“Prepare your work outside; get everything ready for yourself in the field, and after that build your house.” – Proverbs 24:27
You can irritate others either by making New Year’s resolutions, or not making them. For the resolution-making snobs, they don’t really believe the resolution is valid unless they spend as much time telling other people about it as they do working to keep it. These sort of people are easy to spot because their blatant obnoxious self-aggrandizement. On the other hand, many more people prove irritating because of their steadfast, disciplined refusal to make any plans for self-improvement.
In the Reformed Christian community, I have found this latter group more widespread. There’s something about the primacy of God’s sovereignty that makes its adherents believe that anyone who breathes the word “resolution” must think he is earning his way into Heaven. Perhaps they assume that Jonathan Edwards, who wrote more resolutions than Oprah Winfrey has done vision boards, must have been using that word differently.
There is actually a certain smugness that accompanies a refusal to make resolutions. The non-resolver will proudly tout his achievement of another year without any commitments. He will then listen indulgently to the other lesser mortals who spend their days like ants, in ceaseless, harassed toil. He smiles sardonically, as if to say: When you are more sanctified like me, you will learn to only trust in God. You will stop striving, and learn to live by faith. You may eventually become more reformed like me, and realize that you can’t do anything by your own effort, but only with God’s strength.

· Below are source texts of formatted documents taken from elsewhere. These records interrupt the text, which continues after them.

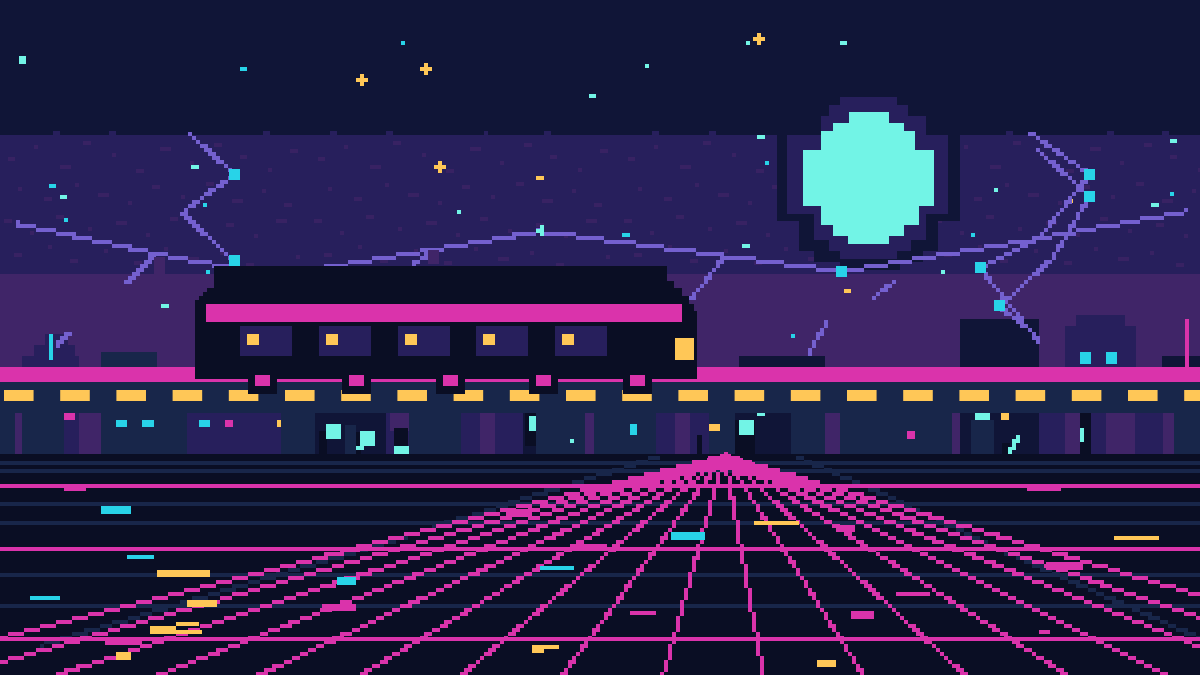
<!DOCTYPE html>
<html lang="en">
<head>
<meta charset="utf-8">
<title>Night train over the neon grid</title>
<style>
:root {
  --sky: #101537;
  --ink: #0a0e24;
  --indigo: #271f5c;
  --plum: #402568;
  --speck: #382263;
  --navy: #18264a;
  --wire: #7460cf;
  --pink: #da33ab;
  --gold: #ffc757;
  --cyan: #28d3e8;
  --mint: #72f4e6;
}
html, body { margin: 0; height: 100%; overflow: hidden; background: var(--ink); }
svg { display: block; width: 1200px; height: 675px; shape-rendering: crispEdges; }
.sky { fill: var(--sky); }
.ink { fill: var(--ink); }
.indigo { fill: var(--indigo); }
.plum { fill: var(--plum); }
.speck { fill: var(--speck); }
.navy { fill: var(--navy); }
.pink { fill: var(--pink); }
.gold { fill: var(--gold); }
.cyan { fill: var(--cyan); }
.mint { fill: var(--mint); }
.wire-fill { fill: var(--wire); }
.wires { fill: none; stroke: var(--wire); stroke-width: 4; }
.rays { fill: none; stroke: var(--pink); stroke-width: 4; }
.edges { fill: none; stroke: var(--navy); stroke-width: 4; }
</style>
</head>
<body>
<svg viewBox="0 0 1200 675" role="img" aria-label="Pixel art of a night train crossing a viaduct under a mint moon, above a neon grid">
  <defs>
    <filter id="pixel-grid" filterUnits="userSpaceOnUse" x="0" y="0" width="1200" height="675" color-interpolation-filters="sRGB">
      <feFlood x="1" y="1" width="1" height="1" flood-color="#000" result="dot"/>
      <feComposite in="dot" in2="dot" operator="over" x="0" y="0" width="4" height="4" result="cell"/>
      <feTile in="cell" x="0" y="0" width="1200" height="675" result="dots"/>
      <feComposite in="SourceGraphic" in2="dots" operator="in" result="samples"/>
      <feMorphology in="samples" operator="dilate" radius="1" result="block"/>
      <feOffset in="block" dx="1" dy="0" result="right"/>
      <feMerge result="wide"><feMergeNode in="block"/><feMergeNode in="right"/></feMerge>
      <feOffset in="wide" dx="0" dy="1" result="down"/>
      <feMerge><feMergeNode in="wide"/><feMergeNode in="down"/></feMerge>
    </filter>
    <pattern id="haze-specks" width="310" height="137" patternUnits="userSpaceOnUse" y="135">
      <path class="speck" d="M8 22h7v4h-7zM34 10h4v4h-4zM60 30h11v4h-11zM83 6h8v4h-8zM112 18h4v4h-4zM136 34h8v4h-8zM160 12h11v4h-11zM190 26h4v4h-4zM214 8h8v4h-8zM240 20h7v4h-7zM268 33h4v4h-4zM290 14h8v4h-8zM18 52h4v4h-4zM44 62h8v4h-8zM75 48h4v4h-4zM98 58h11v4h-11zM128 66h4v4h-4zM152 50h8v4h-8zM181 60h4v4h-4zM206 47h8v4h-8zM232 64h11v4h-11zM262 54h4v4h-4zM284 68h8v4h-8zM4 84h8v4h-8zM30 96h4v4h-4zM56 80h8v4h-8zM88 92h4v4h-4zM116 86h11v4h-11zM146 98h4v4h-4zM170 82h8v4h-8zM198 94h4v4h-4zM226 88h8v4h-8zM254 99h4v4h-4zM276 84h11v4h-11zM14 118h8v4h-8zM48 110h4v4h-4zM70 124h8v4h-8zM104 114h4v4h-4zM134 126h8v4h-8zM164 112h4v4h-4zM188 122h11v4h-11zM220 116h4v4h-4zM246 128h8v4h-8zM296 120h4v4h-4z"/>
    </pattern>
    <path id="star" d="M-2-6h4v4h4v4h-4v4h-4v-4h-4v-4h4z"/>
    <g id="window">
      <rect class="indigo" x="240" y="326" width="52" height="30"/>
      <rect class="gold" x="247" y="334" width="12" height="11"/>
    </g>
    <g id="wheel">
      <rect class="ink" x="248" y="371" width="29" height="23"/>
      <rect class="pink" x="255" y="375" width="15" height="11"/>
    </g>
    <pattern id="track-lights" x="4" y="390" width="56.2" height="12" patternUnits="userSpaceOnUse">
      <rect class="gold" width="30" height="11"/>
    </pattern>
  </defs>

  <g id="sky">
    <rect class="sky" width="1200" height="135"/>
    <rect class="indigo" y="135" width="1200" height="139"/>
    <rect fill="url(#haze-specks)" y="135" width="1200" height="137"/>
    <rect class="plum" y="274" width="1200" height="94"/>
    <path class="indigo" d="M53 131h7v4h-7zM109 131h7v4h-7zM263 131h7v4h-7zM330 131h7v4h-7zM386 131h7v4h-7zM484 131h4v4h-4zM544 131h7v4h-7zM652 131h7v4h-7zM709 131h7v4h-7zM1006 131h7v4h-7zM1107 131h7v4h-7zM1162 131h7v4h-7z"/>
  </g>

  <g id="moon">
    <path class="sky" d="M777 135h183v86h-22v30h-15v11h-23v8h-60v-8h-26v-11h-15v-30h-22z"/>
    <path class="indigo" d="M840 97h57v8h11v11h18v19h22v79h-22v26h-15v11h-14v8h-57v-8h-11v-11h-15v-26h-27v-79h34v-19h8v-11h11z"/>
    <path class="mint" d="M849 112h40v11h15v8h11v19h19v56h-15v19h-15v11h-15v8h-41v-8h-15v-11h-12v-19h-18v-56h18v-19h12v-8h16z"/>
  </g>

  <g id="stars">
    <g class="gold">
      <use href="#star" x="362" y="80"/><use href="#star" x="426" y="69"/><use href="#star" x="759" y="39"/><use href="#star" x="440" y="167"/>
      <path d="M536 176h8v4h-8zM844 289h7v4h-7zM1068 199h5v4h-5z"/>
    </g>
    <path class="mint" d="M19 56h7v8h-7zM589 94h7v4h-7zM840 41h7v4h-7zM746 41h4v4h-4zM645 64h4v4h-4zM757 135h8v4h-8zM191 165h8v4h-8zM60 195h7v4h-7zM457 210h4v4h-4zM742 244h8v4h-8zM161 304h8v4h-8zM994 188h4v4h-4zM1151 203h8v4h-8zM1170 139h7v4h-7zM941 270h4v4h-4z"/>
    <path class="cyan" d="M240 67h7v4h-7zM401 41h4v4h-4zM49 184h7v4h-7zM64 218h4v4h-4zM203 203h4v4h-4zM206 270h4v4h-4zM622 233h8v4h-8zM765 161h4v4h-4zM971 233h4v4h-4zM1170 192h4v4h-4zM791 334h4v4h-4z"/>
  </g>

  <g id="skyline">
    <path class="indigo" d="M22 356h12v-11h11v-11h23v11h7v11h4v12H22zM1065 326h11v-11h49v11h11v42h-71z"/>
    <rect class="navy" x="101" y="352" width="56" height="16"/>
    <path class="sky" d="M960 319h79v49h-79zM739 356h86v12h-86zM1162 356h38v12h-38z"/>
    <path class="cyan" d="M49 334h4v26h-4zM1080 352h11v12h-11zM1106 352h11v12h-11z"/>
    <rect class="pink" x="1185" y="319" width="4" height="49"/>
  </g>

  <g id="power-lines">
    <g class="wires" filter="url(#pixel-grid)">
      <path d="M15 223 155 253 275 276 540 231 720 255 842 271 1045 237 1188 211"/>
      <path d="M188 132 234 174 182 212 234 262"/>
      <path d="M1030 132 1089 174 1040 236 980 268 1040 343"/>
      <path d="M1036 148 1089 196 1052 258 999 306 1024 327"/>
      <path d="M157 253 125 284M436 249 410 266M723 257 690 300M896 279 871 299M827 320 808 354M71 331 56 345"/>
    </g>
    <path class="plum" d="M154 257h11v17h-11zM428 250h11v14h-11z"/>
    <path class="mint" d="M536 229h8v4h-8zM540 225h4v11h-4z"/>
    <path class="cyan" d="M229 169h11v11h-11zM229 255h11v11h-11zM270 270h11v11h-11zM836 266h11v11h-11zM975 262h11v11h-11zM994 300h11v11h-11zM1084 169h11v11h-11zM1084 191h11v11h-11z"/>
  </g>

  <g id="viaduct">
    <rect class="pink" y="367" width="1200" height="15"/>
    <rect class="navy" y="382" width="1200" height="72"/>
    <rect fill="url(#track-lights)" y="390" width="1200" height="11"/>
    <path class="indigo" d="M64 413h37v41H64zM187 413h94v41h-94zM386 413h23v41h-23zM461 413h75v41h-75zM656 413h53v41h-53zM761 413h30v41h-30zM1035 413h128v41h-128z"/>
    <path class="plum" d="M15 413h7v41h-7zM79 413h22v41H79zM390 413h19v18h-19zM480 413h15v41h-15zM585 413h9v41h-9zM675 413h15v41h-15zM825 413h15v41h-15zM952 413h8v41h-8zM1065 413h15v41h-15zM1106 413h29v41h-29zM1163 413h11v41h-11z"/>
    <path class="sky" d="M315 413h71v41h-71zM523 413h13v41h-13zM735 413h56v41h-56zM960 413h79v41h-79z"/>
    <path class="navy" d="M345 425h11v29h-11zM971 420h23v34h-23z"/>
    <path class="ink" d="M394 428h14v26h-14zM525 413h11v33h-11zM319 431h8v23h-8zM697 435h5v19h-5zM735 420h20v34h-20zM1080 413h11v41h-11zM356 432h5v22h-5zM1002 443h8v11h-8z"/>
    <path class="mint" d="M326 424h15v15h-15zM360 431h15v15h-15zM356 446h8v4h-8zM394 446h15v8h-15zM529 416h7v15h-7zM739 420h15v15h-15zM757 413h8v3h-8zM975 413h15v7h-15zM1080 428h4v14h-4zM1016 435h4v8h-4v7h-4v4h-4v-7h4v-8h4zM570 439h4v4h-4z"/>
    <path class="cyan" d="M116 420h11v7h-11zM142 420h12v7h-12zM199 420h11v7h-11zM630 424h7v11h-7z"/>
    <path class="pink" d="M64 413h11v7H64zM225 420h8v7h-8zM907 431h8v8h-8z"/>
    <path class="gold" d="M277 420h4v7h-4zM709 424h11v7h-11zM1001 413h8v7h-8z"/>
  </g>

  <g id="train">
    <path class="ink" d="M214 266h453v15h7v7h8v8h7v8h5v7h3v68H195v-79h4v-4h4v-4h4v-4h7z"/>
    <rect class="pink" x="206" y="304" width="476" height="18"/>
    <use href="#window"/><use href="#window" x="79"/><use href="#window" x="158"/><use href="#window" x="236"/><use href="#window" x="315"/>
    <rect class="gold" x="675" y="338" width="19" height="22"/>
    <use href="#wheel"/><use href="#wheel" x="94"/><use href="#wheel" x="188"/><use href="#wheel" x="281"/><use href="#wheel" x="375"/>
  </g>

  <g id="neon-floor">
    <rect class="ink" y="454" width="1200" height="221"/>
    <path class="navy" d="M0 461h1200v4H0zM0 469h1200v4H0zM0 502h1200v4H0zM0 521h1200v4H0zM0 573h1200v4H0zM0 604h1200v4H0z"/>
    <g filter="url(#pixel-grid)">
      <path class="edges" d="M660 456 560 487 380 544 40 645M795 456 870 488 1000 549 1200 638"/>
      <path class="rays" d="M724 455-148 675M724 455-46 675M724 455 55 675M724 455 157 675M724 455 258 675M724 455 360 675M724 455 461 675M724 455 562 675M724 455 663 675M724 455 763 675M724 455 863 675M724 455 965 675M724 455 1067 675M724 455 1168 675M724 455 1270 675M724 455 1370 675M724 455 1471 675"/>
    </g>
    <path class="pink" d="M720 454h11v4h12v4h12v4h12v4h-87v-4h14v-4h13v-4h13zM0 484h1200v4H0zM0 547h1200v4H0zM0 637h1200v4H0z"/>
  </g>

  <g id="reflections">
    <path class="pink" d="M64 487h22v4H64zM1027 487h34v4h-34zM506 509h26v8h-26zM840 525h15v7h-15zM570 544h37v4h-37zM1046 562h37v8h-37zM896 592h34v4h-34zM322 604h34v7h-34zM630 611h26v4h-26zM851 611h23v8h-23zM1039 630h11v4h-11zM105 641h37v4h-37z"/>
    <path class="cyan" d="M101 506h30v8h-30zM671 532h34v8h-34zM127 555h27v4h-27zM540 566h34v4h-34zM337 577h19v8h-19zM30 596h30v4H30z"/>
    <path class="gold" d="M754 521h45v4h-45zM1114 536h45v4h-45zM157 570h53v7h-53zM187 600h30v7h-30zM176 622h23v4h-23zM150 626h26v4h26v4h-52zM116 652h15v8h-15zM532 645h27v4h-15v4h-12zM817 660h19v7h-19z"/>
  </g>
</svg>
</body>
</html>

This proverb, in concert with the rest of the Bible’s teachings, presents a more complex perspective which should spur us on to resolutions, even when we consistently fail to keep them. Psalm 127:1-2 says that “unless the Lord builds the house, the builders labor in vain.” But what it does not say is that “for the Lord to build the house, there should be no building, and certainly no blueprints.” That would be an absurd premise. Equally absurd would be proposing that churches or Christian businesses shouldn’t create budgets or set goals, because that would imply self-reliance instead of God-reliance.
God tells us to “prepare your work outside; get everything ready for yourself in the field, and then build the house.” What else is this except a command to make resolutions? Within a no-resolution mindset, the builder of the house would exercise stronger faith if he were to jump headfirst into his work. He would be counting on God to get it done, not relying on his own forethought.
It is likely that our reluctance to make resolutions is largely due to the personal stakes involved. When you sit on a committee, vision casting and setting organizational goals for the next five years, the whole matter may be viewed as more dry, distant, and impersonal. Of course, you want the organization to reach those goals. But of course, you also realize that those are just goals, and there are a lot of things you can’t control or account for and a lot of other people who have to do the work of actually making those goals happen.
However, when it comes to us, it is actually a lack of appreciation of God’s sovereignty that makes resolution-setting feel like a more daunting task. It feels as if when the goal is improving yourself, then you are relying primarily on…you. In reality, you would be better suited to making resolutions if you imagined yourself presenting a proposal for your tiny team to the boss of a large company. Maybe you have the right plan, maybe you don’t. Maybe you’re completely out of sync with where the company will go during the next year. Most assuredly, there is a lot you are not accounting for.
God, in his inscrutable wisdom, has decided to work in and through human agency. That does not mean that your plans can’t be thwarted and frustrated. It doesn’t mean that your weakness and laziness will not be exposed. It does mean abstaining from resolutions is itself a plan. It’s a plan for status quo, which, given the nature of our world, is an unrealistic one.
To give resolution-avoiders the benefit of the doubt, their approach can come from a healthy desire to avoid presuming on their own strength. But if we understand making resolutions not as making vows (which the Bible has serious warnings about), but as submitting proposals to our boss, then we have ample evidence that God delights in, and even commands such behavior.